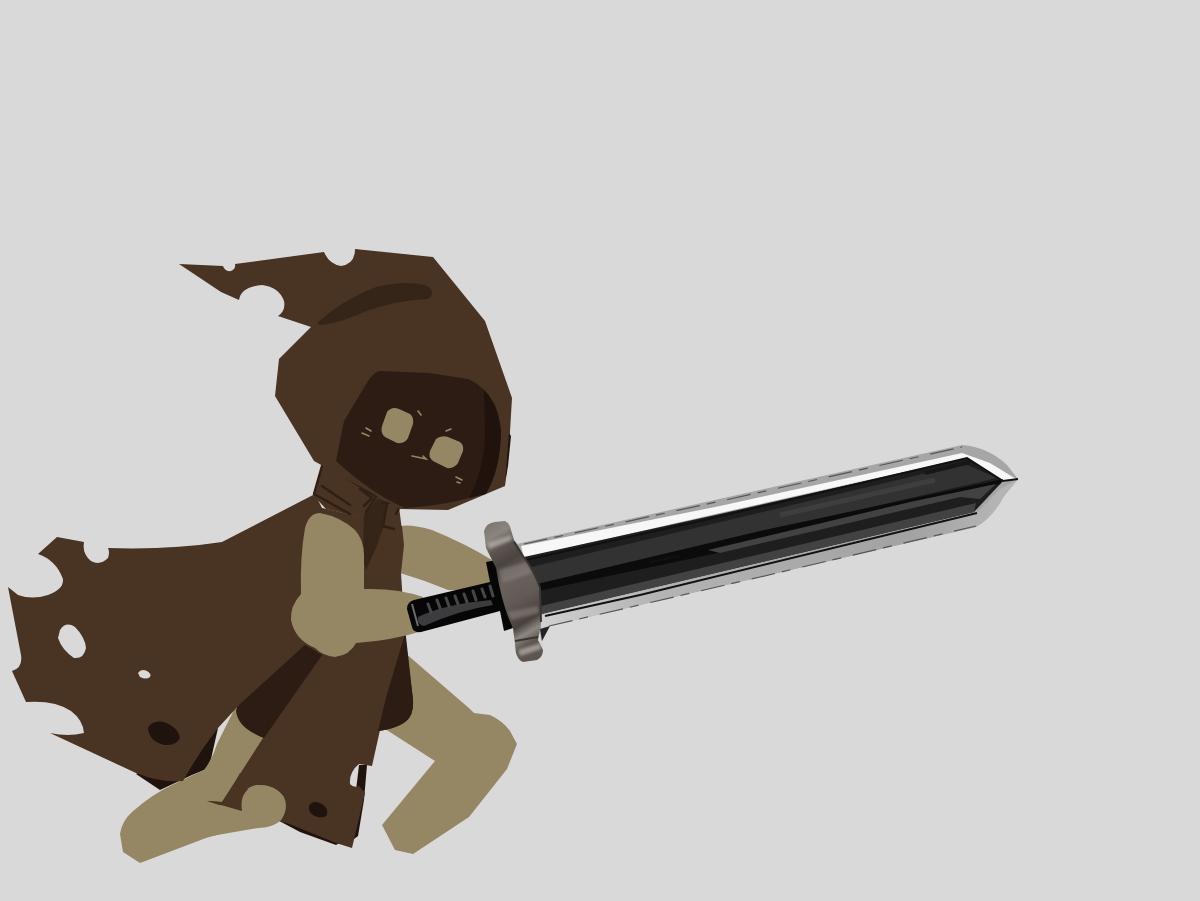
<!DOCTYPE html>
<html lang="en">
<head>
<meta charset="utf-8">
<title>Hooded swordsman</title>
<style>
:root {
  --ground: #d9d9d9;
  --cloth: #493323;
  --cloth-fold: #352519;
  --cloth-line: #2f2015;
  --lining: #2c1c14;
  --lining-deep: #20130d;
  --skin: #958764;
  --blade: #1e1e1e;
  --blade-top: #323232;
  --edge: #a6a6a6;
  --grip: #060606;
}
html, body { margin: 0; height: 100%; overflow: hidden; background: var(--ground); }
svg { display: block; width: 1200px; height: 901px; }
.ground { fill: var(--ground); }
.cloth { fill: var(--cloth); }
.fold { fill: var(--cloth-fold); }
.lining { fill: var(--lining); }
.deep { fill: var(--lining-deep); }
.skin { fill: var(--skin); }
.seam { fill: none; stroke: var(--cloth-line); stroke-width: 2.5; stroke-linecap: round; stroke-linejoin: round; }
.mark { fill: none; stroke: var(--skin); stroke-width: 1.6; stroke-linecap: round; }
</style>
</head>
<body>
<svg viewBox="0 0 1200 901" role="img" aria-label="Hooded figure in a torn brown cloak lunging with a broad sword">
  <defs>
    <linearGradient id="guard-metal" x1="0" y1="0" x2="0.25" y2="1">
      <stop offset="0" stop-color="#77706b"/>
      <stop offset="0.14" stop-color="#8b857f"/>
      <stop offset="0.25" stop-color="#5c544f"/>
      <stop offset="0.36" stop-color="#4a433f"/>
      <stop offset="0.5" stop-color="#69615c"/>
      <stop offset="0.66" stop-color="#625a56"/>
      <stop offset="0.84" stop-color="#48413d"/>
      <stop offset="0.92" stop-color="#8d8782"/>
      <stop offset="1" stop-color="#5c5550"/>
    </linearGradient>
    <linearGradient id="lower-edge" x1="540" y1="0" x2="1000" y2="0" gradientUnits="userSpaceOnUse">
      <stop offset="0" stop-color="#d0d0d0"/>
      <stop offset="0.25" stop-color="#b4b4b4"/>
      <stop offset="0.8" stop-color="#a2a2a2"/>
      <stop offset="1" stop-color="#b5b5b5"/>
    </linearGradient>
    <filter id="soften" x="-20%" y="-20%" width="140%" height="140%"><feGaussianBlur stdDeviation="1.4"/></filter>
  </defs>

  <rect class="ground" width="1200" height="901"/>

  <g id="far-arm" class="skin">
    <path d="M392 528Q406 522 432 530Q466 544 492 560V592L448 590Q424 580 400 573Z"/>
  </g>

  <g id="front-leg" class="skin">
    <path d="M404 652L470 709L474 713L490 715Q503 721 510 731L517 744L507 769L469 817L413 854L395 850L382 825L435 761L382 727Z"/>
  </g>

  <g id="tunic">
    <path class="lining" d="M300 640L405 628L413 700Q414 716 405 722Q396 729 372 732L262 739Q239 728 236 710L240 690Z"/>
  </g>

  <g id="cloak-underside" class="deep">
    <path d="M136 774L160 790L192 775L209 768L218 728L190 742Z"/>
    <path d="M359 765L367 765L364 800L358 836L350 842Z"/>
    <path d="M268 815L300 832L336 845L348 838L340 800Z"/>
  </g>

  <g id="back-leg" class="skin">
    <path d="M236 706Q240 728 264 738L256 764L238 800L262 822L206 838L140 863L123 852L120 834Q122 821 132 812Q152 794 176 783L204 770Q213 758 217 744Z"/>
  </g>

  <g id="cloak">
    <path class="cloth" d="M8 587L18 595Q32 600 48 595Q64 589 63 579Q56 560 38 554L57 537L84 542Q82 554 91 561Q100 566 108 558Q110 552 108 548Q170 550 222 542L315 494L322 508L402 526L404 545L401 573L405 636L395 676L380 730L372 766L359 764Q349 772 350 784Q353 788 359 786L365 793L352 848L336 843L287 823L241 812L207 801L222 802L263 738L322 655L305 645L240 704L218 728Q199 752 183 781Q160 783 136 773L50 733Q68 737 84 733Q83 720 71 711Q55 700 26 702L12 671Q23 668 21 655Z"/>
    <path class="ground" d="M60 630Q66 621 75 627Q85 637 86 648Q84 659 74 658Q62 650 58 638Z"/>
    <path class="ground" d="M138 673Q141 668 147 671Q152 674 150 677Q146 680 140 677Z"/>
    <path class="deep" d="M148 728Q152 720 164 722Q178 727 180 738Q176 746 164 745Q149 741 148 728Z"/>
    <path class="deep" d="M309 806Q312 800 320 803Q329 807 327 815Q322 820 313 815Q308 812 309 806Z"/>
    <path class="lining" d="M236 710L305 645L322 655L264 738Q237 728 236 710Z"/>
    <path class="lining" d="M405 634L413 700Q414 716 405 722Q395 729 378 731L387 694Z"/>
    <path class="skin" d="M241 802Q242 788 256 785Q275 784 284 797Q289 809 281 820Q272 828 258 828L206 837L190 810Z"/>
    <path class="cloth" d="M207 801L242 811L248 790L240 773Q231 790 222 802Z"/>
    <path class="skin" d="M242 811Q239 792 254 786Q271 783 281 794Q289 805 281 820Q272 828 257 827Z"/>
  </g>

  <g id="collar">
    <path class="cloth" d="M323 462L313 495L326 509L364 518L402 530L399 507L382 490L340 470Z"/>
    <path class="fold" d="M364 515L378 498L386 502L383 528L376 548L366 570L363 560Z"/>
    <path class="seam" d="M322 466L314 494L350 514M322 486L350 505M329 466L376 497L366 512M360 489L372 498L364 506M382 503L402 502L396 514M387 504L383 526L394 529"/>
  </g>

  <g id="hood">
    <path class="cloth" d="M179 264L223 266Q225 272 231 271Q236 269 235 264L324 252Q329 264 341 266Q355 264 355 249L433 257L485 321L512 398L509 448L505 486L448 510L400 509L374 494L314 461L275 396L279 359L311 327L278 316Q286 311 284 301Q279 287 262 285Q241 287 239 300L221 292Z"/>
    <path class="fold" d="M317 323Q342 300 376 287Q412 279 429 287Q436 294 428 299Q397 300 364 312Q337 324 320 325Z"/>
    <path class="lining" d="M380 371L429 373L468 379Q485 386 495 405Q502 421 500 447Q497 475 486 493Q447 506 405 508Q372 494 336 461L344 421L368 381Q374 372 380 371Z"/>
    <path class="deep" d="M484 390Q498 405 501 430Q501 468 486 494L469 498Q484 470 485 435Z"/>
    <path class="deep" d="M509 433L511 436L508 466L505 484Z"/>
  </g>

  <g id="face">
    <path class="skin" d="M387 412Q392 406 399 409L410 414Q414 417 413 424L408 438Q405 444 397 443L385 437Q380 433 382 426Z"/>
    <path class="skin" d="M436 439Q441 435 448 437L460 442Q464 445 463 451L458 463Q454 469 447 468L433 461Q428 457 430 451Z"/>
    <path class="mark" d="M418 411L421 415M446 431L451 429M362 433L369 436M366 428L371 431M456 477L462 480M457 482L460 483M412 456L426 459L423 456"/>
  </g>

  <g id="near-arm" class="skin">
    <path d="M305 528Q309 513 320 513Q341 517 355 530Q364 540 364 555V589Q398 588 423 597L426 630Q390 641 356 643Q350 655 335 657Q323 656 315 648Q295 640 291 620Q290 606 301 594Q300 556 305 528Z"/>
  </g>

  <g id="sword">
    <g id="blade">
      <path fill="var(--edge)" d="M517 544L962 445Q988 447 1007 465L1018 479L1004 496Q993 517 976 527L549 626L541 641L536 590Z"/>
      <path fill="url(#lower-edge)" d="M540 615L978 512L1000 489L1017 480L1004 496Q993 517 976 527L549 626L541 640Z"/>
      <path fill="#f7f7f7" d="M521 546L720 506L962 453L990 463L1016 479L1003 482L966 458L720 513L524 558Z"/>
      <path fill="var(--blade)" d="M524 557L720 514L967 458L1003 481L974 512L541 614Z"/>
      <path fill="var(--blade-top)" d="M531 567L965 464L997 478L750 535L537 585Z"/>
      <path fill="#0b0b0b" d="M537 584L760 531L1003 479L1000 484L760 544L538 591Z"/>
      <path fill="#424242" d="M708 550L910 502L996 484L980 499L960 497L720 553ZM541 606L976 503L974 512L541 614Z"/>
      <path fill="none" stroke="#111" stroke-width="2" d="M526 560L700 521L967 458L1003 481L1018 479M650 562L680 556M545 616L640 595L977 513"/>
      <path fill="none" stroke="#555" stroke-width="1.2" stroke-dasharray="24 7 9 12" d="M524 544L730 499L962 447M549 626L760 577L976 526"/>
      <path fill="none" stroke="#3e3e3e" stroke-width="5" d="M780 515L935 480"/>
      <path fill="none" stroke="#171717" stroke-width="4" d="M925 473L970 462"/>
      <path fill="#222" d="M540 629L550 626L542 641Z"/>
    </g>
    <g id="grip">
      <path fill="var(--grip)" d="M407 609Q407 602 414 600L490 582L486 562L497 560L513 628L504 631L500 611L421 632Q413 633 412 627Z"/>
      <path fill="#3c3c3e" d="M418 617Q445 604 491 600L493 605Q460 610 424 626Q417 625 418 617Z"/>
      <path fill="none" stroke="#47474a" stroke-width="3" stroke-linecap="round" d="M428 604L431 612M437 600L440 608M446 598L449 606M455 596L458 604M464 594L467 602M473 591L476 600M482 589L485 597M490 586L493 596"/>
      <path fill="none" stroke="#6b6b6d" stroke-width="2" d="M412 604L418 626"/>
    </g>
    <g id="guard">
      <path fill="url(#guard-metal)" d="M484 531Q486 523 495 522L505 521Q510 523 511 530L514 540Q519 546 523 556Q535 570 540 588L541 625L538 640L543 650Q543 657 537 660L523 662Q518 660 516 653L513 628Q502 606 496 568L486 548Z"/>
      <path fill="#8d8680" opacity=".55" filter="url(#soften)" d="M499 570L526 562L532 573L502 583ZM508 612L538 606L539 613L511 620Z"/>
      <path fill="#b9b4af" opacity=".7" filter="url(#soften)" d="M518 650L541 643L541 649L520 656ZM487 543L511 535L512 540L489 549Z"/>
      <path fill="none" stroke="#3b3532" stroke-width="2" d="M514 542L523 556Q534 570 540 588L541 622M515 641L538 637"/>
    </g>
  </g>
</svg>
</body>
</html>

__Action item__
Only an exact copy is wanted here: the line containing "604L431 612M437 600L440" and every later line, up to and including the last line of the listing.

__Finished exercise__
      <path fill="none" stroke="#47474a" stroke-width="3" stroke-linecap="round" d="M428 604L431 612M437 600L440 608M446 598L449 606M455 596L458 604M464 594L467 602M473 591L476 600M482 589L485 597M490 586L493 596"/>
      <path fill="none" stroke="#6b6b6d" stroke-width="2" d="M412 604L418 626"/>
    </g>
    <g id="guard">
      <path fill="url(#guard-metal)" d="M484 531Q486 523 495 522L505 521Q510 523 511 530L514 540Q519 546 523 556Q535 570 540 588L541 625L538 640L543 650Q543 657 537 660L523 662Q518 660 516 653L513 628Q502 606 496 568L486 548Z"/>
      <path fill="#8d8680" opacity=".55" filter="url(#soften)" d="M499 570L526 562L532 573L502 583ZM508 612L538 606L539 613L511 620Z"/>
      <path fill="#b9b4af" opacity=".7" filter="url(#soften)" d="M518 650L541 643L541 649L520 656ZM487 543L511 535L512 540L489 549Z"/>
      <path fill="none" stroke="#3b3532" stroke-width="2" d="M514 542L523 556Q534 570 540 588L541 622M515 641L538 637"/>
    </g>
  </g>
</svg>
</body>
</html>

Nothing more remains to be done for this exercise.